Enikő Eszenyi studied at the Theatre and Film Academy in Budapest, and graduated as an actress in 1983. After graduation, she joined the company of the Vígszínház theatre in Budapest, one of the most prestigious and biggest theatres in Hungary, performing at three venues. On 1 February 2009 she was appointed Artistic Director of the Vígszínház. The first production she directed was of Büchner’s Leonce and Lena at the Budapest Chamber Theatre, which received seven awards at the Hungarian Theatre Festival 1991 and remained in the repertoire for five years. The next year, she staged West Side Story, for which she received another Best Theatre Director award. Her next production, Kleist’s Katie of Heilbronn, was similarly well received by the critics and audience alike. Her first Shakespeare production was As You Like It at the Slovak National Theatre in Bratislava in 1996, for which she was awarded the Best Director Prize at the International Theatre Festival in Nitra, Slovakia. Five years later she was nominated for the same award for her adaptation of Antony and Cleopatra, which she directed at the Slovak National Theatre. At the beginning of the 2000s, she directed Much Ado About Nothing both at the National Theatre in Prague and at the Vígszínház. Furthermore, she staged The Comedy of Errors and Twelfth Night in Prague. She continued to work abroad in 2003, when she staged István Örkény’s absurd play The Tot Family at the Bez Zábradlí Theatre in Prague. In 2005, she staged Lope de Vega’s The Dog in the Manger at the National Theatre in Prague. Owing to the international acclaim she had attained, she was invited to the Arena Stage in Washington, D.C., where she staged Brecht’s A Man’s A Man in January 2004. In 2014, she staged David Ives’s Venus in Fur at the Arena Theatre in Bratislava and in 2015 Edward Albee’s Who’s Afraid of Virginia Woolf? in St. Petersburg.
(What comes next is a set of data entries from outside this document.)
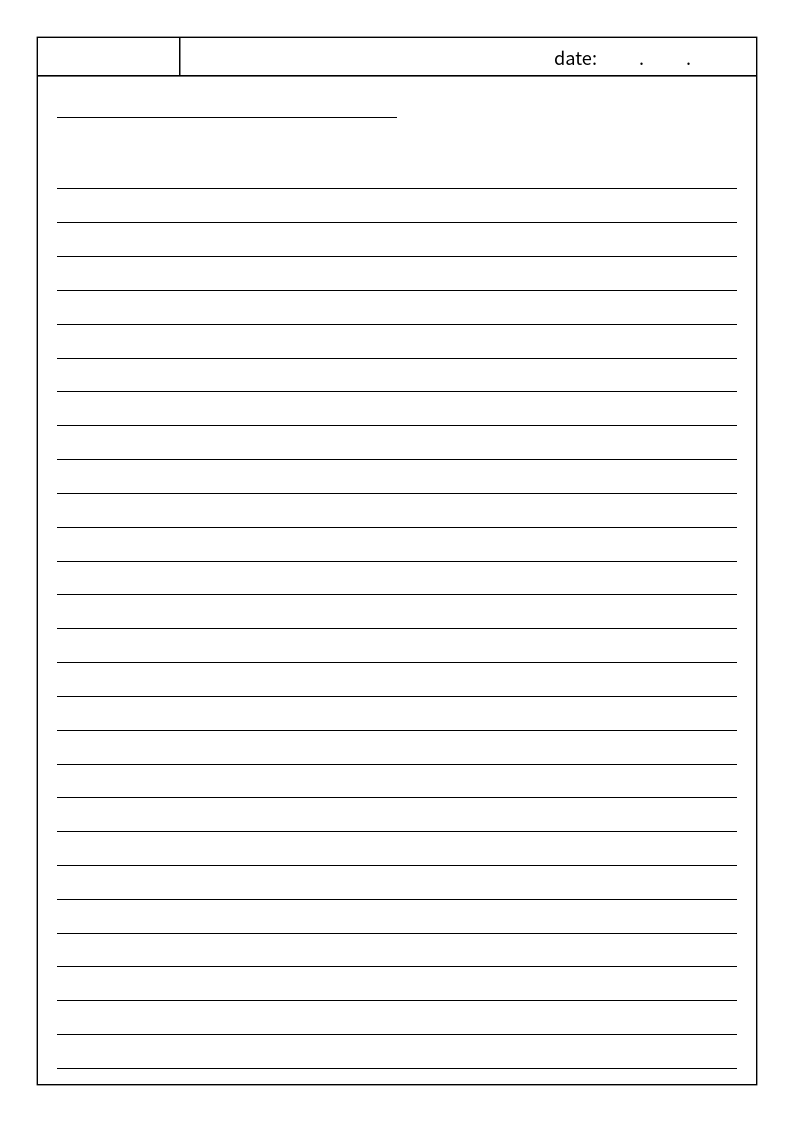
<!DOCTYPE html>
<html lang="en">
<head>
<meta charset="utf-8">
<title>Lined note page</title>
<style>
:root { --ink: #000; --paper: #fff; --rule: 1px solid var(--ink); }
* { box-sizing: border-box; margin: 0; padding: 0; }
html, body { width: 794px; height: 1123px; overflow: hidden; background: var(--paper); }
body { padding: 37px; color: var(--ink); font-family: "Noto Sans CJK JP", "Noto Sans", sans-serif; }
.sheet { width: 720px; height: 1048px; border: var(--rule); box-shadow: 0 0 0 .4px var(--ink); }
.header { display: flex; height: 38px; border-bottom: var(--rule); box-shadow: 0 0 0 .6px var(--ink); }
.label-box { width: 142px; border-right: var(--rule); box-shadow: .5px 0 0 var(--ink); }
.date { display: grid; grid-template-columns: 85px 47px 20px; margin-left: 374px; font-size: 18.2px; line-height: 39px; height: 37px; }
.writing { padding: 0 19px; }
.title-line { width: 340px; height: 42px; border-bottom: var(--rule); }
.rules { display: grid; grid-template-rows: repeat(27, 1fr); height: 913.4px; margin-top: 37.6px; list-style: none; }
.rules li { border-bottom: var(--rule); }
</style>
</head>
<body>
<main class="sheet">
  <header class="header">
    <div class="label-box"></div>
    <p class="date"><span>date:</span><span>.</span><span>.</span></p>
  </header>
  <section class="writing">
    <div class="title-line"></div>
    <ul class="rules">
      <li></li><li></li><li></li><li></li><li></li><li></li><li></li><li></li><li></li>
      <li></li><li></li><li></li><li></li><li></li><li></li><li></li><li></li><li></li>
      <li></li><li></li><li></li><li></li><li></li><li></li><li></li><li></li><li></li>
    </ul>
  </section>
</main>
</body>
</html>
In the meantime, she continued to direct in Budapest, at the Vígszínház and the Pesti Színház. She staged the productions of Grumberg’s The Workroom, Ostrovsky’s Even a Wise Man Stumbles, Vinterberg-Rukov-Hansen’s Festen, Beaumarchais’s The Marriage of Figaro, as well as Fiddler on the Roof, McCoy’s They Shoot Horses, Don’t They? and Tracy Letts’s August: Osage County, which gained great critical acclaim and garnered success at the Hungarian Theatre Festival. In 2009, she staged Shakespeare’s Othello, the first production during her tenure as Artistic Director at the Vígszínház, which was also performed at the International Festival of Theatres in Seoul, South Korea. Her most recent Shakespeare production is that of Romeo and Juliet at the Vígszínház, which has been the most popular and most attended Shakespeare performance over the past few theatre seasons in Hungary. Moreover, she has staged Simon Stephens’s Punk Rock, Hanoch Levin’s Suitcase Packers (for the first time in Hungary), Nestroy’s Lumpacius Vagabundus and Péter Nádas’s play Encounter. As an actress, she has appeared in numerous lead roles in drama masterpieces, including as Lady Ann, Lady Macbeth, Cleopatra, Rosalinda, Violet, Cordelia and the Fool (King Lear). Other remarkable performances she has given include those in the roles of Joan (Shaw: Saint Joan), Nastya (Gorky: The Lower Depths), Blanche (Tennessee Williams: A Streetcar Named Desire), Margaret (Tennessee Williams: Cat on a Hot Tin Roof), Alison (Osborne: Look Back in Anger), Nora (Ibsen: A Doll’s House), for the latter of which she was voted Best Actress at the Hungarian Theatre Festival. Her most recent roles are Annette (Yasmina Reza: The God of Carnage), Shira (Hadar Galron: Mikveh), the Actress (Ferenc Molnár: The Guardsman) and Shen Teh / Shui Ta (Brecht: The Good Person of Szechwan), for which she received the Best Actress in a Lead Role prize at the Hungarian Theatre Festival and the Hungarian Theatre Critics Award. She has appeared in more than 25 film roles, attaining acclaim on the part of both professionals and audience. In addition, she has had five solo evenings, which were great successes in Hungary. Eszenyi has received several Hungarian state awards. She is the holder of the Jászai Mari Prize, the Artist of Merit and the Kossuth Prize (2001), the most prestigious Hungarian state award. Furthermore, she has received the Hungarian Republic’s Order of Merit. In 2010, she was appointed Ambassador of Hungarian Culture. The current production of Rossini’s La Cenerentola is her debut at the National Theatre Opera in Prague.
Photo: Daniel Dömölky